Pay for time hourly rates

Corporations have long complained about hourly billing by the law firms they retain, a practice that seems to reward attorneys for spending as much time as possible on an assignment. The subject comes up from time to time at law firms, too, with some already taking incremental steps away from watching the clock. Yet, especially for litigation, hourly billing has persisted as the primary way big law firms charge for their services. Now, Evan Chesler, the presiding partner at white-shoe firm Cravath, Swaine & Moore, tells BusinessWeek he’s on a mission to “make the billable hour irrelevant,” even for lawsuits. Chesler’s proclamation is significant. Where New York-based Cravath goes, other elite firms often follow. And Cravath, Chesler says, is “trying more and more to come to alternative fee arrangements.” Typically, this involves charging a flat fee. The move isn’t recession-related, Chesler says, although he acknowledges that the idea “resonates much more now,” as clients try to adhere to tighter budgets.
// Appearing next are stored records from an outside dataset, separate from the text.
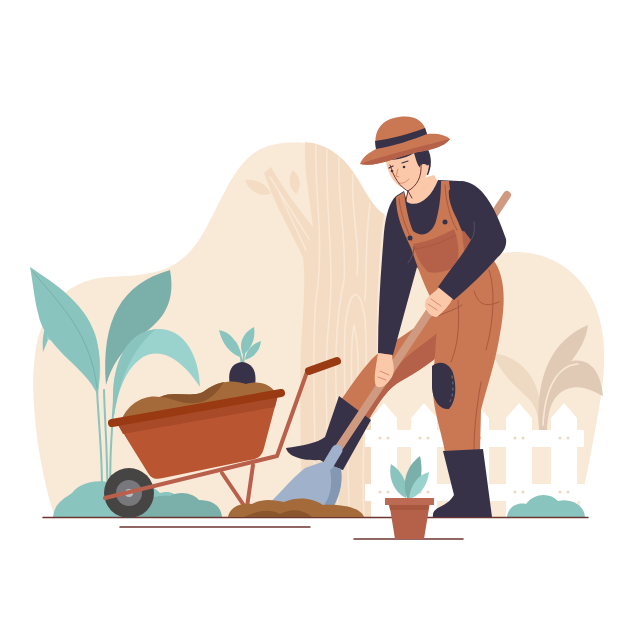
<!DOCTYPE html>
<html lang="en">
<head>
<meta charset="utf-8">
<title>Gardener digging</title>
<style>
:root{--paper:#fff;--sand:#f9e9d7;--bark:#f4dcc4;--grain:#f9e8d6;--dry:#e0cab6;--dry-light:#eed9c3;--teal:#89c4bf;--teal-light:#9ad3cd;--teal-dark:#7bafa9;--navy:#383248;--clay:#c97853;--clay-dark:#b5614a;--seam:#a9583f;--skin:#fbc9a9;--skin-line:#d98c70;--soil:#a46a3a;--soil-dark:#8a542c;--tub:#b95631;--tub-dark:#a84a27;--rim:#993a12;--frame:#b8604c;--wood:#cf9a80;--steel:#a0b2cb;--steel-dark:#8497b3;--rubber:#474544;--line:#6d3531}
html,body{margin:0;background:var(--paper);overflow:hidden}
.scene{display:block;width:626px;height:626px}
.sand{fill:var(--sand)}.bark{fill:var(--bark)}.dry{fill:var(--dry)}.dry-light{fill:var(--dry-light)}
.white{fill:var(--paper)}.teal{fill:var(--teal)}.teal-light{fill:var(--teal-light)}.teal-dark{fill:var(--teal-dark)}
.navy{fill:var(--navy)}.clay{fill:var(--clay)}.clay-dark{fill:var(--clay-dark)}.skin{fill:var(--skin)}
.soil{fill:var(--soil)}.soil-dark{fill:var(--soil-dark)}.tub{fill:var(--tub)}.tub-dark{fill:var(--tub-dark)}
.steel{fill:var(--steel)}.rubber{fill:var(--rubber)}
.stroke{fill:none;stroke-linecap:round;stroke-linejoin:round}
.grain{stroke:var(--grain);stroke-width:1.5}.vein{stroke:var(--teal-dark);stroke-width:1}
.stem{stroke:var(--teal);stroke-width:2}.seam{stroke:var(--seam);stroke-width:1}
.frame{stroke:var(--frame);stroke-width:4}.rim{stroke:var(--rim);stroke-width:8}
.handle{stroke:var(--wood);stroke-width:8}.ground{stroke:var(--line);stroke-width:1.5}
.ink{stroke:var(--navy);stroke-width:1.2}.crease{stroke:var(--skin-line);stroke-width:1}
</style>
</head>
<body>
<svg class="scene" viewBox="0 0 626 626" role="img" aria-label="A gardener in a straw hat digs beside a wheelbarrow, plants and a white fence">
<defs>
<path id="picket" d="M0 517V418L13 403L26 418V517Z"/>
<g id="nails"><circle cx="9" cy="438" r="1.6"/><circle cx="17" cy="438" r="1.6"/><circle cx="9" cy="492" r="1.6"/><circle cx="17" cy="492" r="1.6"/></g>
</defs>

<g id="backdrop">
<path class="sand" d="M55 517C42 480 30 410 34 365C38 312 62 281 107 277C155 275 177 272 199 240C222 205 232 158 268 146C292 139 322 141 341 158C361 175 368 204 384 214L420 260L470 262C510 245 552 249 580 281C608 313 607 360 600 402C593 445 586 480 577 517Z"/>
<g id="tree">
<path class="bark" d="M305 142C323 143 336 152 346 163C361 181 369 205 384 214C378 260 376 310 377 370L379 517H301C302 460 299 410 301 350C303 310 306 285 303 257C290 230 275 205 264 173L271 167C282 187 297 207 313 227C309 195 304 170 305 142Z"/>
<path class="bark" d="M245 180C257 179 267 184 271 194C259 197 249 191 245 180ZM293 170C301 177 302 187 296 194C288 187 288 178 293 170Z"/>
<path class="stroke grain" d="M316 145C314 190 325 240 316 300C310 360 318 440 313 515M327 149C325 210 335 260 329 320C322 390 331 450 326 515M339 157C337 200 347 240 344 280C335 320 334 380 338 420C342 460 336 490 338 515M353 174C350 210 361 245 357 275M370 204C365 240 367 270 365 300M349 515C349 450 342 390 345 330C348 290 360 280 365 320C370 380 360 440 364 515M354 420C350 380 351 340 354 325C360 350 359 390 354 420M270 177L309 239M278 190L306 250"/>
</g>
<g id="dry-plant">
<path class="dry-light" d="M541 430C545 390 529 358 493 353C500 375 520 390 530 400C538 410 538 420 541 430Z"/>
<path class="dry" d="M539 430C535 376 552 340 588 325C585 350 565 368 553 382C545 395 544 415 545 430Z"/>
<path class="dry" d="M544 430C542 390 553 365 572 361C591 358 601 373 603 396C591 390 581 384 567 389C552 395 548 410 547 430Z"/>
<path class="stroke grain" d="M543 425C545 384 560 365 578 364"/>
</g>
</g>

<g id="fence">
<g class="white">
<use href="#picket" x="371"/><use href="#picket" x="411"/><use href="#picket" x="463"/><use href="#picket" x="506"/><use href="#picket" x="551"/>
<rect x="365" y="430" width="219" height="17"/><rect x="365" y="484" width="219" height="17"/>
</g>
<g class="dry-light"><use href="#nails" x="371"/><use href="#nails" x="411"/><use href="#nails" x="463"/><use href="#nails" x="506"/><use href="#nails" x="551"/></g>
</g>

<g id="bushes">
<path class="teal" d="M53 517C55 502 64 499 72 493C82 480 104 478 120 486C137 478 151 484 160 493C174 489 183 497 186 517Z"/>
<path class="teal-dark" d="M130 517C137 501 154 494 170 496C181 490 194 494 199 500C214 500 221 507 222 517Z"/>
<path class="teal" d="M507 517C508 507 517 502 526 504C534 493 550 492 558 501C570 498 584 504 585 517Z"/>
</g>

<g id="tall-plant">
<path class="stroke stem" d="M101 517C104 470 99 430 97 390M107 517C109 470 105 430 104 390M112 517C108 470 112 430 114 400"/>
<path class="teal-dark" d="M106 385C101 320 121 284 170 270C177 308 158 323 138 338C121 351 112 365 106 385Z"/>
<path class="teal" d="M43 352C42 340 43 330 48 323L52 330Z"/>
<path class="teal-light" d="M49 325C65 312 84 316 93 333C101 350 102 370 98 392C92 372 82 350 47 339Z"/>
<path class="teal" d="M30 267C54 283 84 302 95 334C102 355 99 380 98 396C86 366 45 350 38 313C34 298 33 282 30 267Z"/>
<path class="teal-light" d="M114 416C109 370 123 333 156 329C184 327 199 355 200 387C186 365 164 345 143 357C126 368 118 390 114 416Z"/>
<path class="teal" d="M114 416C109 370 123 333 156 329C142 341 122 363 114 416Z"/>
<path class="stroke vein" d="M33 272C62 306 91 335 97 388M168 273C137 302 114 334 107 380"/>
</g>

<g id="ground">
<path class="stroke ground" d="M43 517.500H588M120 527H310M354 539H463"/>
</g>

<g id="wheelbarrow">
<g id="seedling">
<path class="stroke stem" d="M242 365C241 354 239 348 235 342M243 365C244 352 245 345 247 340"/>
<path class="teal" d="M240 357C231 354 222 344 219 330C231 332 239 343 240 357ZM243 355C238 343 243 333 254 327C256 339 251 349 243 355ZM245 360C246 350 252 344 261 341C260 351 254 357 245 360Z"/>
<path class="navy" d="M230 385C227 371 232 363 242 362C253 363 257 372 255 385Z"/>
</g>
<path class="soil" d="M122 419C128 404 144 394 160 397C174 390 190 398 203 392C217 381 232 379 246 384C259 380 270 384 276 393L270 399Z"/>
<path class="soil-dark" d="M160 397C174 390 190 398 203 392C211 386 218 383 224 382C218 391 210 402 196 403C181 405 174 398 160 397Z"/>
<path class="stroke frame" d="M222 473L245 507M253 465L247 507"/>
<path class="tub" d="M117 423L278 395L264 448C262 456 258 459 250 460L163 478C155 480 151 478 148 473Z"/>
<path class="tub-dark" d="M117 423L278 395L275 407L123 434Z"/>
<path class="stroke rim" d="M112 423L281 393"/>
<circle class="rubber" cx="129" cy="493" r="25"/><circle cx="129" cy="493" r="13" fill="#77777c"/><circle cx="129" cy="493" r="4" fill="#b7bdc7"/>
<path class="stroke frame" d="M105 498L277 456L307 372L314 369"/>
<path class="stroke rim" d="M309 371L337 361" stroke-width="6"/>
</g>

<g id="gardener">
<path class="stroke handle" d="M507 195L440 296"/>
<g id="front-leg">
<path class="clay" d="M438 311C413 331 385 345 371 360C360 372 350 387 341 400L368 421C378 403 389 387 401 381C417 372 438 359 451 344Z"/>
<path class="clay-dark" d="M401 381C417 372 434 361 444 350L437 333C423 345 405 355 397 368C388 383 378 396 363 417L368 421C378 403 389 387 401 381Z"/>
<path class="navy" d="M339 396L371 420L343 470L332 467L320 460C304 461 288 457 286 448C301 446 318 443 325 437Z"/>
</g>
<path class="skin" d="M408 183L434 175L440 186C436 199 418 210 406 202Z"/>
<path class="navy" d="M396 196C389 203 386 215 384 232C381 270 378 310 378 353L393 355C401 325 409 296 417 267L438 295L500 255C500 225 488 182 459 181L438 180C431 199 417 208 407 202L404 191Z"/>
<path class="clay" d="M396 197L404 192C406 209 409 222 413 231C423 239 433 232 436 221C439 210 441 198 441 181L449 181C451 200 456 218 462 231L492 258C508 278 505 310 498 345C493 370 486 390 481 410L480 451L445 452C440 425 431 405 433 378C435 355 437 335 437 310C423 285 417 265 411 248C402 229 396 215 396 197Z"/>
<path class="clay-dark" d="M413 244C427 242 441 236 454 229C459 242 460 256 456 266C446 272 437 274 428 272C420 264 415 254 413 244ZM462 231L470 232L474 242L464 251Z"/>
<path class="stroke seam" d="M399 198C400 212 406 228 412 241M445 185C446 202 450 218 457 230M415 249C430 247 445 241 456 235M458 300C460 330 457 347 451 362M474 291C479 306 486 307 499 302M489 270C496 291 493 325 486 350M481 382C476 411 474 430 474 450M438 316C446 312 455 310 462 305"/>
<circle class="navy" cx="410" cy="238" r="2.500"/><circle class="navy" cx="445" cy="222" r="2.500"/>
<path class="navy" d="M432 366C441 359 450 364 453 373C457 387 456 401 449 409C440 410 433 401 432 388Z"/>
<path class="stroke" stroke="#77738a" stroke-dasharray="2 4" d="M452 376C454 388 453 398 448 405"/>
<path class="navy" d="M443 451L483 449L492 517H433C431 506 447 508 454 495Z"/>

<g id="shovel">
<path class="steel" d="M322 462L341 469C343 485 339 496 333 508H264C277 497 291 479 305 468Z"/>
<path fill="var(--steel-dark)" d="M329 465L341 469C343 485 339 496 333 508H322C332 496 333 481 329 465Z"/>
<path class="stroke handle" d="M440 296L340 446"/>
<path class="stroke" stroke="var(--steel)" stroke-width="11" d="M337 450L328 465"/>
</g>
<g id="hands">
<path class="skin" d="M378 353L392 355C392 361 396 369 392 377C387 384 382 390 376 386C373 379 376 367 378 353Z"/>
<path class="skin" d="M439 287L453 298C449 306 443 312 437 317C430 317 424 309 425 303C426 296 434 294 439 287Z"/>
<path class="stroke crease" d="M378 377L386 380M380 371L389 375M428 304L437 310M431 299L441 306"/>
</g>
<path class="navy" d="M461 181C482 182 495 207 506 239C507 247 503 252 497 258C484 273 470 286 454 300L438 287C448 272 461 258 471 240C458 224 447 203 449 190Z"/>
<path class="stroke" stroke="#555068" d="M471 240C474 236 475 230 474 222M408 263C412 258 414 252 414 247"/>

<g id="head">
<path class="navy" d="M408 154L427 148C433 157 431 169 428 175L419 172Z"/>
<path class="skin" d="M386 162C389 176 395 186 406 189C419 190 427 180 429 166L420 150L387 157Z"/>
<path class="navy" d="M380 160C391 160 404 160 414 153C417 163 418 167 422 169C431 167 432 155 426 147L381 154Z"/>
<path class="skin" d="M420 166C425 161 430 166 427 172C425 176 421 177 419 174Z"/>
<path class="stroke ink" d="M389 168L393 166M402 163L408 161"/>
<circle class="navy" cx="392" cy="171" r="1.300"/><circle class="navy" cx="404" cy="167" r="1.300"/>
<path class="stroke crease" d="M398 169L396 176L399 177M399 183C403 184 406 182 409 179"/>
<path class="stroke" stroke="var(--line)" d="M421 164C422 177 417 186 408 191M390 165C394 178 400 187 408 191L406 200M408 191L412 198"/>
<path class="clay" d="M360 164C362 157 370 152 376 149C373 130 382 119 399 117C414 115 424 120 427 134C437 133 446 135 450 139C444 147 431 150 418 152C399 156 376 168 360 164Z"/>
<path class="clay-dark" d="M360 164C380 157 406 150 450 139C444 147 431 150 418 152C399 156 376 168 360 164Z"/>
<path class="navy" d="M375 141C391 139 409 134 425 128L427 134C412 140 394 146 376 149Z"/>
</g>
</g>

<g id="soil-mound">
<path class="soil" d="M228 517C230 507 240 503 252 504C263 498 274 500 284 502C298 496 313 498 323 505C337 504 360 506 364 517Z"/>
<path class="soil-dark" d="M244 517C257 511 269 508 280 514C291 508 303 509 312 517Z"/>
</g>

<g id="potted-plant">
<path class="teal" d="M406 498C394 492 388 478 391 464C402 471 409 484 406 498Z"/>
<path class="teal-dark" d="M407 498C401 480 408 465 420 456C424 473 420 488 411 498Z"/>
<path class="teal-light" d="M409 498C411 484 418 475 429 472C428 484 421 494 412 498Z"/>
<path class="clay-dark" d="M389 502H430L424 539H395Z"/>
<path fill="var(--seam)" d="M389 505H429L428 510H390Z"/>
<rect x="385" y="498" width="49" height="7" fill="#bd6a55"/>
</g>
</svg>
</body>
</html>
Cravath may be a winner, too, he says. “Ultimately it could be more profitable— if we are as good as we think we are.”